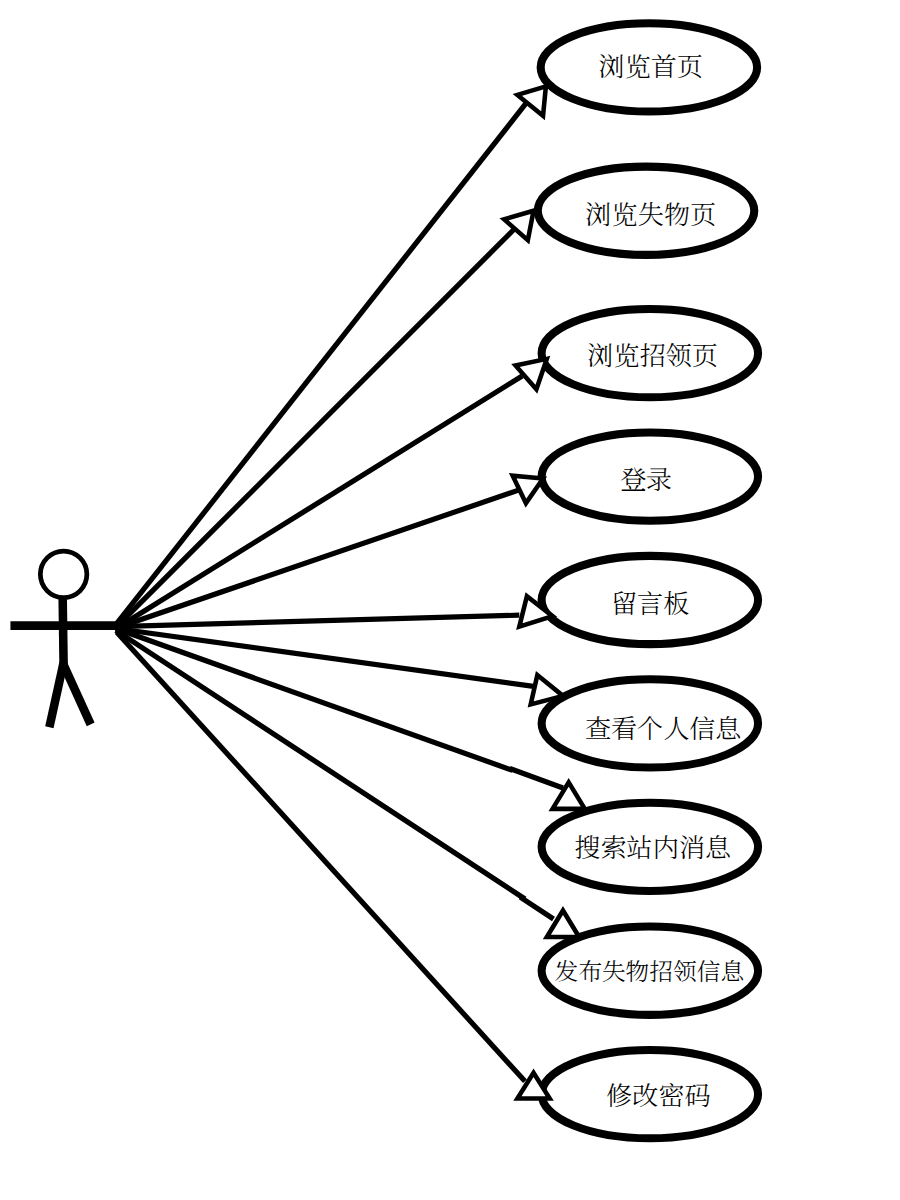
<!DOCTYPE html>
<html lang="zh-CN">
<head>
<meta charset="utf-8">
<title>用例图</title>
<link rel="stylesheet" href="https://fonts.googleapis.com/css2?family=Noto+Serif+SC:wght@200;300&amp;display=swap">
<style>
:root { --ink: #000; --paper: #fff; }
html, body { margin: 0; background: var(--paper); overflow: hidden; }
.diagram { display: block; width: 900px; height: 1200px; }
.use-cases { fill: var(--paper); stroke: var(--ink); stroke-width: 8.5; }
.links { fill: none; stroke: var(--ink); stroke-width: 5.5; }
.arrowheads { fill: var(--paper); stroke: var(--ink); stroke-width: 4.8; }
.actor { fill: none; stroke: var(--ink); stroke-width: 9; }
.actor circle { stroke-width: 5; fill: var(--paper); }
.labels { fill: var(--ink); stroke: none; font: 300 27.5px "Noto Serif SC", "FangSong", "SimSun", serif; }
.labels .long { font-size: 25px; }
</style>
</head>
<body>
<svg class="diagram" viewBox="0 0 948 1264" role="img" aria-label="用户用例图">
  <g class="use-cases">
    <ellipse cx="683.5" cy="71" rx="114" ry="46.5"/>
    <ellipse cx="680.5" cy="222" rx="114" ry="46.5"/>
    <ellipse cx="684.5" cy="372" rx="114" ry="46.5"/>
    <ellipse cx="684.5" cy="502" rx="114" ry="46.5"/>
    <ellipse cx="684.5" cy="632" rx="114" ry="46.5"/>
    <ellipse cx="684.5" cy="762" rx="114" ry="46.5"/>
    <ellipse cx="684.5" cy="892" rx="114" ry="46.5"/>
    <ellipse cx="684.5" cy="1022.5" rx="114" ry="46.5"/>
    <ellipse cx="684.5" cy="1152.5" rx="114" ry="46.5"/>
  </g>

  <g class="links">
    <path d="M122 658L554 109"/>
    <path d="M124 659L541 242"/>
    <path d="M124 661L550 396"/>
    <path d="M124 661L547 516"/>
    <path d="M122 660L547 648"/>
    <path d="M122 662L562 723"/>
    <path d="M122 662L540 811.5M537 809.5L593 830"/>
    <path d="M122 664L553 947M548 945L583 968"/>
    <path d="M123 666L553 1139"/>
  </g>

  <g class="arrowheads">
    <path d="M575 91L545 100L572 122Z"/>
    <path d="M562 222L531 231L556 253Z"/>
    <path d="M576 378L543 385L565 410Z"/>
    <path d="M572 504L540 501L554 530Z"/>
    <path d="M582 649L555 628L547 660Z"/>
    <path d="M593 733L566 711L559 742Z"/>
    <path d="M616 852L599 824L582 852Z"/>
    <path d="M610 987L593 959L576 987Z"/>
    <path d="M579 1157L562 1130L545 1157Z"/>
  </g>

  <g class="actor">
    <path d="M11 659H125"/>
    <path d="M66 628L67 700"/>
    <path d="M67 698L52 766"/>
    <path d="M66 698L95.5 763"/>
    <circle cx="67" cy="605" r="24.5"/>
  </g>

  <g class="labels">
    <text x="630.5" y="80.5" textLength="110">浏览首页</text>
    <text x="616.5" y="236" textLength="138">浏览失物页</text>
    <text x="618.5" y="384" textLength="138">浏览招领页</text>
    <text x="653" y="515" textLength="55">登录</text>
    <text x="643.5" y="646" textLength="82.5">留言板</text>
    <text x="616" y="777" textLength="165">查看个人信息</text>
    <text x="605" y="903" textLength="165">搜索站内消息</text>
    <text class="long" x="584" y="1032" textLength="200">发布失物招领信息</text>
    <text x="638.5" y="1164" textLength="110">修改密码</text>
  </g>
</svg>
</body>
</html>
==*==
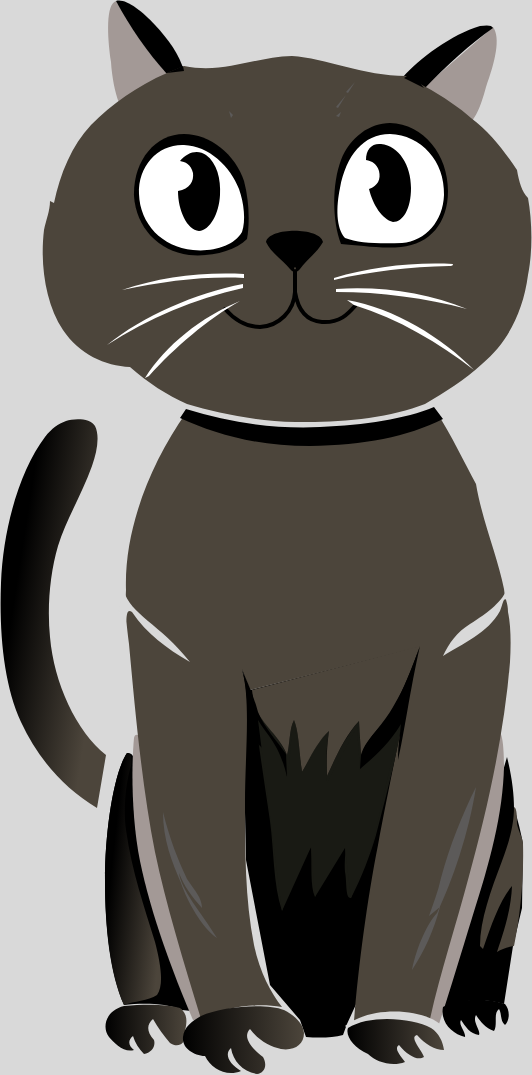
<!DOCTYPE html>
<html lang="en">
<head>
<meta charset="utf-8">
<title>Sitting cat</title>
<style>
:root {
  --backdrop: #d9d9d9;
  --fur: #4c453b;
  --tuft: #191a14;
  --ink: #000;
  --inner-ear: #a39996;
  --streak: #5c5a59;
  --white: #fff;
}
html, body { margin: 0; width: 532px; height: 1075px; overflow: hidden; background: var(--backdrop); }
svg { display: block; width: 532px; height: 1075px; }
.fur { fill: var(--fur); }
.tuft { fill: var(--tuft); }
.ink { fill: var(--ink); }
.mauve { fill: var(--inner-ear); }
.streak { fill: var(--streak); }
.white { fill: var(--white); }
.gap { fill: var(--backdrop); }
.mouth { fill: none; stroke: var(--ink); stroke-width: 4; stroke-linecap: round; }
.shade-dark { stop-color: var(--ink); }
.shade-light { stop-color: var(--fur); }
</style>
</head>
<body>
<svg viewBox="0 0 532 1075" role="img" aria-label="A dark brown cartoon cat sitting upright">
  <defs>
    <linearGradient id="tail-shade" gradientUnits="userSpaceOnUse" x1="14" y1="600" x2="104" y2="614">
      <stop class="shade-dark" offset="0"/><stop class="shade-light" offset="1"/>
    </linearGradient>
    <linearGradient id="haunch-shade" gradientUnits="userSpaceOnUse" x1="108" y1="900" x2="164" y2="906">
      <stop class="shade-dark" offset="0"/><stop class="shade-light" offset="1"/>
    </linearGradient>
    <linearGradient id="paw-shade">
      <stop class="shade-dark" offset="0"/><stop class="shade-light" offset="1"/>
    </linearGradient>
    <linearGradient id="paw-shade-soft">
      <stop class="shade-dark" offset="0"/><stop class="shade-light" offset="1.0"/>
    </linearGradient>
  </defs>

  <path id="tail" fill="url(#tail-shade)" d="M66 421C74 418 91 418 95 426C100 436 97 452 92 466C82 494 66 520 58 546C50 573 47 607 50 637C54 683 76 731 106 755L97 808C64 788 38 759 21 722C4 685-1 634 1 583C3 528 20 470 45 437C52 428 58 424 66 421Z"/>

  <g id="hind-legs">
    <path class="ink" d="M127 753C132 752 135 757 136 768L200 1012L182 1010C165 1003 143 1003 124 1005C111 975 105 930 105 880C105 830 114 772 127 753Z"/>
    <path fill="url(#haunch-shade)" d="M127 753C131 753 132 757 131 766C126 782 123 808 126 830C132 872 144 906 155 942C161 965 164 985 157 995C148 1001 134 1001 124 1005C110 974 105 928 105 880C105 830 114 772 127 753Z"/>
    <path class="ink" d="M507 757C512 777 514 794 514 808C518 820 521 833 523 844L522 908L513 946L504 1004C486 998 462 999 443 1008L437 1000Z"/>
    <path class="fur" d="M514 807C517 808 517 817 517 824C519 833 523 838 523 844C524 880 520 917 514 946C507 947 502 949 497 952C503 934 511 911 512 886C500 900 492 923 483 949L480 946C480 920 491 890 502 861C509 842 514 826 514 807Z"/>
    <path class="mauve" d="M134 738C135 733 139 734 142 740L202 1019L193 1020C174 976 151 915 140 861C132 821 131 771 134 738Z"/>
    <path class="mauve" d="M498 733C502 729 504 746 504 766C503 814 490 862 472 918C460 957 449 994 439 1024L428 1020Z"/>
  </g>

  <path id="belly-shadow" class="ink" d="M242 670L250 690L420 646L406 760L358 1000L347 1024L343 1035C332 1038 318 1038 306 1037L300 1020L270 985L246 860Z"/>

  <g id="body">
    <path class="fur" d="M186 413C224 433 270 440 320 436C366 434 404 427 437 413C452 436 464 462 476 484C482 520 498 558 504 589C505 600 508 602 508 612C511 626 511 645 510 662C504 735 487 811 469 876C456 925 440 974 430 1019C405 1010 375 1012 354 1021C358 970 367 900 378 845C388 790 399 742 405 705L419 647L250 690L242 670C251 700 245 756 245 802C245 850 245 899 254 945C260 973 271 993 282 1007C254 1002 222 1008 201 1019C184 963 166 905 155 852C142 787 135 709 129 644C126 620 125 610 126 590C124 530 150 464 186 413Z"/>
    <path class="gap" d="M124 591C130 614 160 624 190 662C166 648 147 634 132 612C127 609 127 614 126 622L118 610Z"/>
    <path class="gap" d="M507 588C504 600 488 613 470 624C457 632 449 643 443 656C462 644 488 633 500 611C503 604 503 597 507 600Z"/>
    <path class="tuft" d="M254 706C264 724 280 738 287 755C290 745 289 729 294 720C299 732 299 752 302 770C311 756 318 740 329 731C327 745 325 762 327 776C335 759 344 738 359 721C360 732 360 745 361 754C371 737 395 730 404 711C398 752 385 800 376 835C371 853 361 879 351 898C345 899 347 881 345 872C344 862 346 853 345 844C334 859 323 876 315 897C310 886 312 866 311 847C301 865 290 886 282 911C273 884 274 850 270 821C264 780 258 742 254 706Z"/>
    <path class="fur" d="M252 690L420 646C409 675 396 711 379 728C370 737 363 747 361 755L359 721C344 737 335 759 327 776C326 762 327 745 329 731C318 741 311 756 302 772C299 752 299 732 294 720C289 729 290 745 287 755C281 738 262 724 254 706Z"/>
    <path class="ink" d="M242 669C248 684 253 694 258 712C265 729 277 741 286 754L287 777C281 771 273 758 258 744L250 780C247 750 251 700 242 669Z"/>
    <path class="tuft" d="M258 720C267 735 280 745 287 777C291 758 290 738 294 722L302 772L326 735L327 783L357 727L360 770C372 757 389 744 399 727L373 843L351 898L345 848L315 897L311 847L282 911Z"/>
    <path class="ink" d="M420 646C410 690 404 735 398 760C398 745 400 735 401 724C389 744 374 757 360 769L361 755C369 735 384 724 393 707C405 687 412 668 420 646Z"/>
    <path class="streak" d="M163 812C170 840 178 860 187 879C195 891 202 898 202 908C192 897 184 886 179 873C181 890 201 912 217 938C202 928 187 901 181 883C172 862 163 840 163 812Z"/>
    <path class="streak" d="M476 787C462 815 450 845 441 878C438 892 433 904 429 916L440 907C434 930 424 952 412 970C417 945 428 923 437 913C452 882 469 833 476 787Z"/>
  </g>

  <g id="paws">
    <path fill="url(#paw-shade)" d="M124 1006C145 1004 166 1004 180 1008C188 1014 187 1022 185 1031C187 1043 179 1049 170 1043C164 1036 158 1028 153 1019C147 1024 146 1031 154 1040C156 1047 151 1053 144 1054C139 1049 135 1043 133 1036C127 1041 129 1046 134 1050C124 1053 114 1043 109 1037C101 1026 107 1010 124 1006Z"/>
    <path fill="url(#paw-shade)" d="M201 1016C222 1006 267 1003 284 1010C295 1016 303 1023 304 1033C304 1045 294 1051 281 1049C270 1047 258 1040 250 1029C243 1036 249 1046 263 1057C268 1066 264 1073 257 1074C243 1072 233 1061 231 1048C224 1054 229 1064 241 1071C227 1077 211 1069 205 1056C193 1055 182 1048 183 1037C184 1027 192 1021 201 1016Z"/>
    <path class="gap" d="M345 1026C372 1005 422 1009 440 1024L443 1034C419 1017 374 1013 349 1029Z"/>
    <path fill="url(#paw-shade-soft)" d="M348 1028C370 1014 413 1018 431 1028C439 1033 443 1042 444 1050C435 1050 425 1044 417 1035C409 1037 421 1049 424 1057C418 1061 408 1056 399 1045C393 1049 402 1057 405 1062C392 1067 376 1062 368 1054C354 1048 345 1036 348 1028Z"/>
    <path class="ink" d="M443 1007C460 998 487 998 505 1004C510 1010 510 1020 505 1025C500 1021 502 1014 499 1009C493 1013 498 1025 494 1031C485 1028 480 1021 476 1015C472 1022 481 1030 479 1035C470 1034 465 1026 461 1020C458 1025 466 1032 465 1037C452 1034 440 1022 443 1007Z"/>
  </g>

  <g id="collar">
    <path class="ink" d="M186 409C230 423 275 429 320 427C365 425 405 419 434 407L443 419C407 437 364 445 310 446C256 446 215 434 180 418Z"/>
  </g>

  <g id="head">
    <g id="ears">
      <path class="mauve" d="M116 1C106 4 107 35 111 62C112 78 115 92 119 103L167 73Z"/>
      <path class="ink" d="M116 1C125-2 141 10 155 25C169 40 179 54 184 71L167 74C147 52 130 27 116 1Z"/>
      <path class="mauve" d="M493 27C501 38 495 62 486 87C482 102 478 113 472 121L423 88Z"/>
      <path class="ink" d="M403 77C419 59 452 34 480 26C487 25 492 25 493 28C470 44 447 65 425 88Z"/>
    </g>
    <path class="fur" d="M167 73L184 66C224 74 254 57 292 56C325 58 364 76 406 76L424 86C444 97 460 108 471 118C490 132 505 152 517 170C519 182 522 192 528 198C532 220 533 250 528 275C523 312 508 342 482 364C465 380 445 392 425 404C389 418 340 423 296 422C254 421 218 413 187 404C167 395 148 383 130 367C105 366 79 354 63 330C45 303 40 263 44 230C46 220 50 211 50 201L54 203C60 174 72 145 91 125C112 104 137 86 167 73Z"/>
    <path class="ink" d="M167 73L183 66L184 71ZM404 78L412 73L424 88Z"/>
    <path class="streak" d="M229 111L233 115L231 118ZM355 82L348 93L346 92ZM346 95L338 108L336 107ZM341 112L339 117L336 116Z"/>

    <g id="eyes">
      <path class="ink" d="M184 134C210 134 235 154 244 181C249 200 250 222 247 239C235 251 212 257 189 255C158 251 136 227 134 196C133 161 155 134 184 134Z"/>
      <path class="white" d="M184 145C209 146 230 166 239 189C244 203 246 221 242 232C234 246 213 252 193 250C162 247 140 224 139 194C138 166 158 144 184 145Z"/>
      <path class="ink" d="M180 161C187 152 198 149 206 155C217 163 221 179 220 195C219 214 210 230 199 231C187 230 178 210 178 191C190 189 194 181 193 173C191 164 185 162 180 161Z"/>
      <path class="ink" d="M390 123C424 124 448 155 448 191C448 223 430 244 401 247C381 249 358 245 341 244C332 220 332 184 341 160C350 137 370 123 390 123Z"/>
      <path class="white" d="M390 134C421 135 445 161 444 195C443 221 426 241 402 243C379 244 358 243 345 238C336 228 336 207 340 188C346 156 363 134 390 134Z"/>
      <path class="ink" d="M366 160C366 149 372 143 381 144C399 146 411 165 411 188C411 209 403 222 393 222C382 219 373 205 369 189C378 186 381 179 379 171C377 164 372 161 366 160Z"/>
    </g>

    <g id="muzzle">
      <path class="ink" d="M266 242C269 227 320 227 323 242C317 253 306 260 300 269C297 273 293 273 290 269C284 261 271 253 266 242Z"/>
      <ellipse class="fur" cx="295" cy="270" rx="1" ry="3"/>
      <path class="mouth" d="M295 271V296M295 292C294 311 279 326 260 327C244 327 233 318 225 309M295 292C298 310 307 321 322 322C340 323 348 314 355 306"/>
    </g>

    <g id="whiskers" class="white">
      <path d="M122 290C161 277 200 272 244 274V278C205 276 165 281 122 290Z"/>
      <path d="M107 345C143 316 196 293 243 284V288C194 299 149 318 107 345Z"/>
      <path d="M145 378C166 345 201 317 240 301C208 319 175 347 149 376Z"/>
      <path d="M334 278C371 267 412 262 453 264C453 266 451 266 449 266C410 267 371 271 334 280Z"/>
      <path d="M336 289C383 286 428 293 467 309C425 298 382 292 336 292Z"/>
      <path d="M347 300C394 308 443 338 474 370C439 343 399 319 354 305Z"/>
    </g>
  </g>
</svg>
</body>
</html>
==*==
▸ To do: Please reproduce exactly the lines in the listing above from the one containing "1016C222 1006 267" through the one containing "1026C372 1005 422", both included, and nothing more.

▸ Exercise answer:
    <path fill="url(#paw-shade)" d="M201 1016C222 1006 267 1003 284 1010C295 1016 303 1023 304 1033C304 1045 294 1051 281 1049C270 1047 258 1040 250 1029C243 1036 249 1046 263 1057C268 1066 264 1073 257 1074C243 1072 233 1061 231 1048C224 1054 229 1064 241 1071C227 1077 211 1069 205 1056C193 1055 182 1048 183 1037C184 1027 192 1021 201 1016Z"/>
    <path class="gap" d="M345 1026C372 1005 422 1009 440 1024L443 1034C419 1017 374 1013 349 1029Z"/>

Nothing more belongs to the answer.